*** Opening DATA TO PROCESS ***
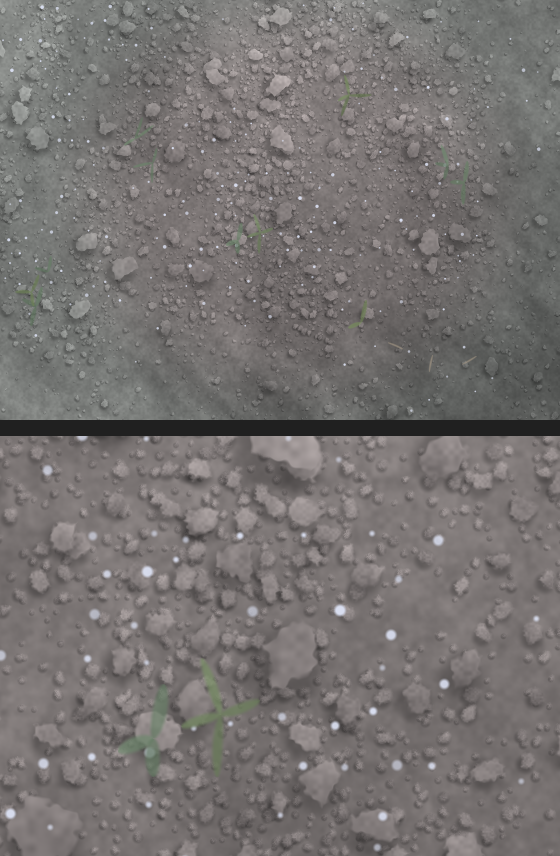
Top, the full canvas; bottom, a detail of the centre.
A Shadertoy shader for this texture:

```glsl
// Dry, crumbly field soil seen from above in dull light: layered grids of
// rough clods over mottled earth, with smeared tracks at the lower and
// right sides, pale granules, a few thin seedlings and bits of straw.

vec3 hash3(vec2 p) {
    vec3 q = fract(p.xyx * vec3(.1031, .1030, .0973));
    q += dot(q, q.yxz + 33.33);
    return fract((q.xxy + q.yzz) * q.zyx);
}

float noise(vec2 p) {
    vec2 i = floor(p), f = fract(p);
    f = f * f * (3. - 2. * f);
    return mix(mix(hash3(i).x, hash3(i + vec2(1, 0)).x, f.x),
               mix(hash3(i + vec2(0, 1)).x, hash3(i + vec2(1, 1)).x, f.x), f.y);
}

float fbm(vec2 p) {
    float sum = 0., amp = .5;
    for (int i = 0; i < 4; i++) {
        sum += amp * noise(p);
        p = mat2(1.6, 1.2, -1.2, 1.6) * p + 7.3;
        amp *= .5;
    }
    return sum / .94;
}

mat2 turn(float a) {
    return mat2(cos(a), sin(a), -sin(a), cos(a));
}

// Share of smeared, nearly clod-free earth
float smeared(vec2 p) {
    float wobble = .12 * (noise(p * 5.) - .5);
    return max(1. - smoothstep(.1, .3, p.y + wobble),
               smoothstep(1.08, 1.26, p.x + wobble));
}

// Clods gather in upright bands, most of all in the middle
float density(vec2 p) {
    float bands = smoothstep(.25, .7, noise(p * vec2(9., 4.) + 4.));
    float middle = exp(-pow((p.x - .69) / .16, 2.));
    return (.25 + .6 * bands + .4 * middle) * (1. - .72 * smeared(p));
}

// Mauve-brown in the middle, cool grey toward the rim, darker at lower right
vec3 earth(vec2 p) {
    vec2 fromCentre = (p - vec2(.7, .52)) / vec2(.6, .56);
    vec3 col = mix(vec3(.476, .452, .449), vec3(.462, .472, .462),
                   smoothstep(.2, 1.1, dot(fromCentre, fromCentre)));
    col *= 1. + .13 * (p.y - .5) - .09 * (p.x - .67);
    return col * (1. - .15 * smoothstep(.5, 0., length((p - vec2(1.28, .22)) * vec2(1., .8))));
}

// Signed distance to an irregular lump with unequal facets
float lump(vec2 q, vec2 id, float r) {
    float d = -r;
    for (int k = 0; k < 7; k++) {
        vec3 h = hash3(id + float(k) * 17.3);
        float a = (float(k) + .9 * h.x) * .8976;
        d = max(d, dot(q, vec2(cos(a), sin(a))) - r * (.62 + .45 * h.y));
    }
    return max(d, length(q) - 1.02 * r);
}

// One size of clods, n cells per canvas height, lit from the upper right
void clods(inout vec3 col, vec2 p, float n, float cover) {
    vec2 g = p * n;
    float blur = .0019 * n;
    for (int j = -1; j <= 1; j++)
    for (int i = -1; i <= 1; i++) {
        vec2 id = floor(g) + vec2(i, j) + n * 3.;
        vec3 h = hash3(id), k = hash3(id + 71.7);
        vec2 centre = id - n * 3. + .2 + .6 * h.xy;
        vec2 q = g - centre;
        float r = mix(.2, .45, k.x * k.x);
        if (length(q) > 1.9 * r + blur || h.z > cover * density(centre / n)) continue;

        // Soft shade on the lower left
        float shadow = smoothstep(1.5, .6, length(q + vec2(.25, .38) * r) / r);
        col *= 1. - .23 * shadow;

        // Crumbly outline, domed face with a brighter lit side
        vec2 crumble = vec2(noise(q * 4.5 / r + id), noise(q * 4.5 / r - id)) - .5;
        vec2 shape = turn(6.28 * k.z) * (q + .22 * r * crumble) * vec2(.88, 1.15);
        float d = lump(shape, id, r);
        float light = dot(q / r, vec2(.4, .7));
        float ridge = clamp(dot(shape / r, vec2(.8, .5)) * 3., -1., 1.);
        float tone = 1.15 + .13 * light + .22 * (k.y - .5) + .035 * ridge + .16 * crumble.x;
        tone += .13 * (noise(p * 130.) - .5);
        col = mix(col, earth(p) * tone + vec3(.008, .006, .008), smoothstep(blur, -blur, d) * .94);
    }
}

// Pale fertiliser grains, clustered
void granules(inout vec3 col, vec2 p) {
    vec2 g = p * 26.;
    vec2 id = floor(g);
    vec3 h = hash3(id + 311.), k = hash3(id + 523.);
    float share = .42 * smoothstep(.25, .75, noise(id * .23 + 9.)) * (1. - .75 * smeared(p));
    float d = length(g - id - .15 - .7 * h.xy) / 26.;
    float r = mix(.0018, .0043, k.x * k.x);
    float grain = smoothstep(r + .0016, r - .0016, d) * step(h.z, share + .03);
    col = mix(col, vec3(.85, .87, .94), grain * mix(.6, 1., k.y));
}

// Tapered blade from the origin along direction a; returns coverage
float blade(vec2 q, float a, float len, float width) {
    vec2 dir = vec2(cos(a), sin(a));
    float t = dot(q, dir) / len;
    float side = dot(q, vec2(-dir.y, dir.x)) - .08 * len * t * t;
    float w = width * sqrt(max(0., 4. * t * (1. - t)));
    return smoothstep(.0022, -.0022, abs(side) - w) * step(0., t) * step(t, 1.);
}

void mainImage(out vec4 fragColor, in vec2 fragCoord) {
    vec2 p = fragCoord / iResolution.y;

    // Ground with fine grit
    vec3 col = earth(p);
    col *= 1. + .2 * (fbm(p * 70.) - .5) + .1 * (noise(p * 190.) - .5);

    // Crumbs first, big clods on top
    clods(col, p, 105., .5);
    clods(col, p, 62., .5);
    clods(col, p, 34., .48);
    clods(col, p, 21., .3);
    clods(col, p, 13., .36);

    // Broad mottling and slanting smears
    float slant = fbm(vec2(p.x - p.y, p.x + p.y) * vec2(3., 13.));
    col *= 1. + .36 * (fbm(p * 3.2 + 5.) - .5) + .22 * (fbm(p * 11.) - .5);
    col *= 1. + .42 * smeared(p) * (slant - .5);
    granules(col, p);

    // Seedlings along the rows, two to four blades each
    for (int i = 0; i < 11; i++) {
        float s = float(i);
        vec3 h = hash3(vec2(s * 5.7, 41.));
        vec2 root = vec2(.11 + .245 * mod(s, 5.) + .07 * (h.x - .5), .22 + .62 * fract(s * .618 + .1 * h.y));
        vec3 leaf = mix(vec3(.39, .48, .39), vec3(.43, .5, .31), h.z * h.z);
        for (int b = 0; b < 4; b++) {
            vec3 k = hash3(vec2(s, float(b)) * 9.1 + 13.);
            if (b > 1 && k.z > .45) continue;
            float a = 1.3 + float(b) * 1.75 + 1.1 * (k.x - .5);
            float cover = blade(p - root, a, .025 + .032 * k.y, .0028 + .003 * h.y);
            col = mix(col, leaf * (.9 + .25 * k.x), cover * .7);
        }
    }

    // Broken straw
    for (int i = 0; i < 3; i++) {
        vec3 h = hash3(vec2(float(i) * 3.3, 87.));
        vec2 q = p - vec2(.96 + .07 * float(i), .13 + .06 * h.x);
        col = mix(col, vec3(.63, .58, .51), .7 * blade(q, 6.28 * h.y, .04, .002));
    }

    fragColor = vec4(clamp(col, 0., 1.), 1.);
}
```
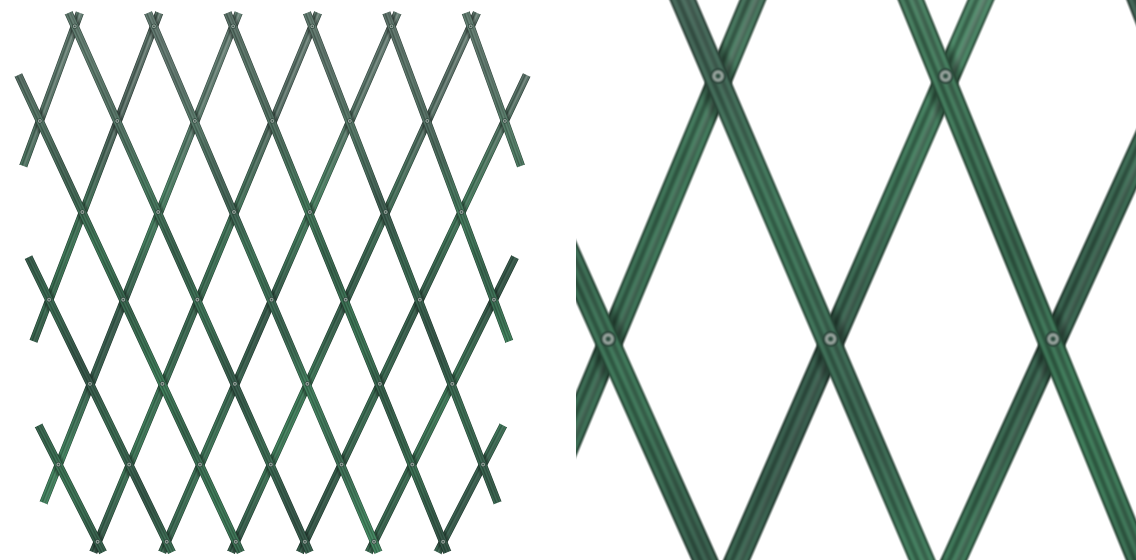
Left, the full canvas; right, a detail of the centre.
Give the GLSL for this pattern, as a three.js fragment shader.

```glsl
#define ROWS 6.0
#define SIDE_COL 6.0
#define SLATS 9
#define HALF_WIDTH 0.0074
#define END_OVERHANG 0.14
#define SIDE_OVERHANG 0.49
#define SCREW_RADIUS 0.0046
#define SOFT 0.0011
#define DARK_GREEN vec3(0.19, 0.31, 0.26)
#define LEAF_GREEN vec3(0.23, 0.46, 0.33)
#define HAZE_GREY vec3(0.37, 0.43, 0.41)
#define GLINT vec3(0.66, 0.72, 0.69)

varying vec2 vUv;

float hash(float n) {
  return fract(sin(n * 12.9898) * 43758.5453);
}

float coverage(float dist) {
  return 1.0 - smoothstep(-SOFT, SOFT, dist);
}

float pitchAt(float row) {
  return 0.1414 - 0.003 * row;
}

// Joint of the lattice; columns count half pitches from the centre, rows count down
vec2 joint(float col, float row) {
  return vec2(0.487 - 0.0007 * row + 0.5 * pitchAt(row) * col,
              0.953 - 0.172 * row + 0.0031 * row * row);
}

// Distance, position across (-1 to 1) and id of the nearest parallel slat
vec3 nearestSlat(vec2 p, float side) {
  vec3 nearest = vec3(1.0, 0.0, 0.0);
  for (int i = 0; i < SLATS; i++) {
    float start = 2.0 * float(i) - 11.0;
    float first = max(0.0, -SIDE_COL - start);
    float last = min(ROWS, SIDE_COL - start);
    first -= first > 0.0 ? SIDE_OVERHANG : END_OVERHANG;
    last += last < ROWS ? SIDE_OVERHANG : END_OVERHANG;

    vec2 a = joint(side * (start + first), first);
    vec2 b = joint(side * (start + last), last);
    vec2 dir = normalize(b - a);
    float along = dot(p - a, dir);
    float across = dot(p - a, vec2(-dir.y, dir.x));
    float dist = max(abs(across) - HALF_WIDTH, max(-along, along - length(b - a)));
    if (dist < nearest.x) nearest = vec3(dist, across / HALF_WIDTH, start + 40.0 * side);
  }
  return nearest;
}

// Grooved plastic: green patches, grey haze near the top, lengthwise ridges
vec3 slatColor(vec2 p, vec3 slat, float gloss) {
  float patches = 0.5 + 0.28 * sin(p.x * 13.0 + p.y * 9.0 + slat.z)
                      + 0.22 * sin(p.x * 21.0 - p.y * 17.0 + 1.3);
  float haze = smoothstep(0.5, 0.95, p.y);
  float ridge = 0.5 + 0.5 * cos(slat.y * 9.42);
  float wear = 0.03 * sin(p.x * 170.0 + slat.z) * sin(p.y * 130.0);

  vec3 color = mix(DARK_GREEN, LEAF_GREEN, patches);
  color = mix(color, HAZE_GREY, 0.75 * haze);
  color *= 0.84 + 0.3 * ridge + 0.14 * (hash(slat.z) - 0.5) + wear;
  color *= 1.0 - 0.2 * smoothstep(0.7, 1.0, abs(slat.y));
  float streak = exp(-18.0 * (slat.y - 0.25) * (slat.y - 0.25));
  return mix(color, GLINT, streak * gloss * (0.2 + 0.5 * haze));
}

// Distance to the closest screw centre
float screwDistance(vec2 p) {
  float nearest = 1.0;
  for (float row = 0.0; row <= ROWS; row++) {
    float odd = 1.0 - mod(row, 2.0);
    float col = (p.x - joint(0.0, row).x) / (0.5 * pitchAt(row));
    col = 2.0 * floor(0.5 * (col - odd) + 0.5) + odd;
    col = clamp(col, odd - SIDE_COL, SIDE_COL - odd);
    nearest = min(nearest, distance(p, joint(col, row)));
  }
  return nearest;
}

void main() {
  vec2 p = vUv;
  vec3 rear = nearestSlat(p, -1.0);
  vec3 front = nearestSlat(p, 1.0);

  // Rear slats, shaded where the front ones cross
  float shadow = mix(0.68, 1.0, smoothstep(0.0, 0.007, front.x));
  vec3 color = mix(vec3(1.0), slatColor(p, rear, 0.8) * shadow, coverage(rear.x));

  // Front slats
  color = mix(color, slatColor(p, front, 0.3), coverage(front.x));

  // Screws: dark rim, pale head, dark socket
  float screw = screwDistance(p);
  color = mix(color, DARK_GREEN * 0.85, coverage(screw - SCREW_RADIUS));
  color = mix(color, GLINT * 0.85, coverage(screw - 0.76 * SCREW_RADIUS));
  color = mix(color, DARK_GREEN, coverage(screw - 0.28 * SCREW_RADIUS));

  gl_FragColor = vec4(color, 1.0);
}
```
*** Closing DATA TO PROCESS ***
▶ **TASK GOAL**
The job is to copy each line from the material above that holds the word "smeared".

▶ **WRITTEN RESPONSE**
// rough clods over mottled earth, with smeared tracks at the lower and
// Share of smeared, nearly clod-free earth
float smeared(vec2 p) {
    return (.25 + .6 * bands + .4 * middle) * (1. - .72 * smeared(p));
    float share = .42 * smoothstep(.25, .75, noise(id * .23 + 9.)) * (1. - .75 * smeared(p));
    col *= 1. + .42 * smeared(p) * (slant - .5);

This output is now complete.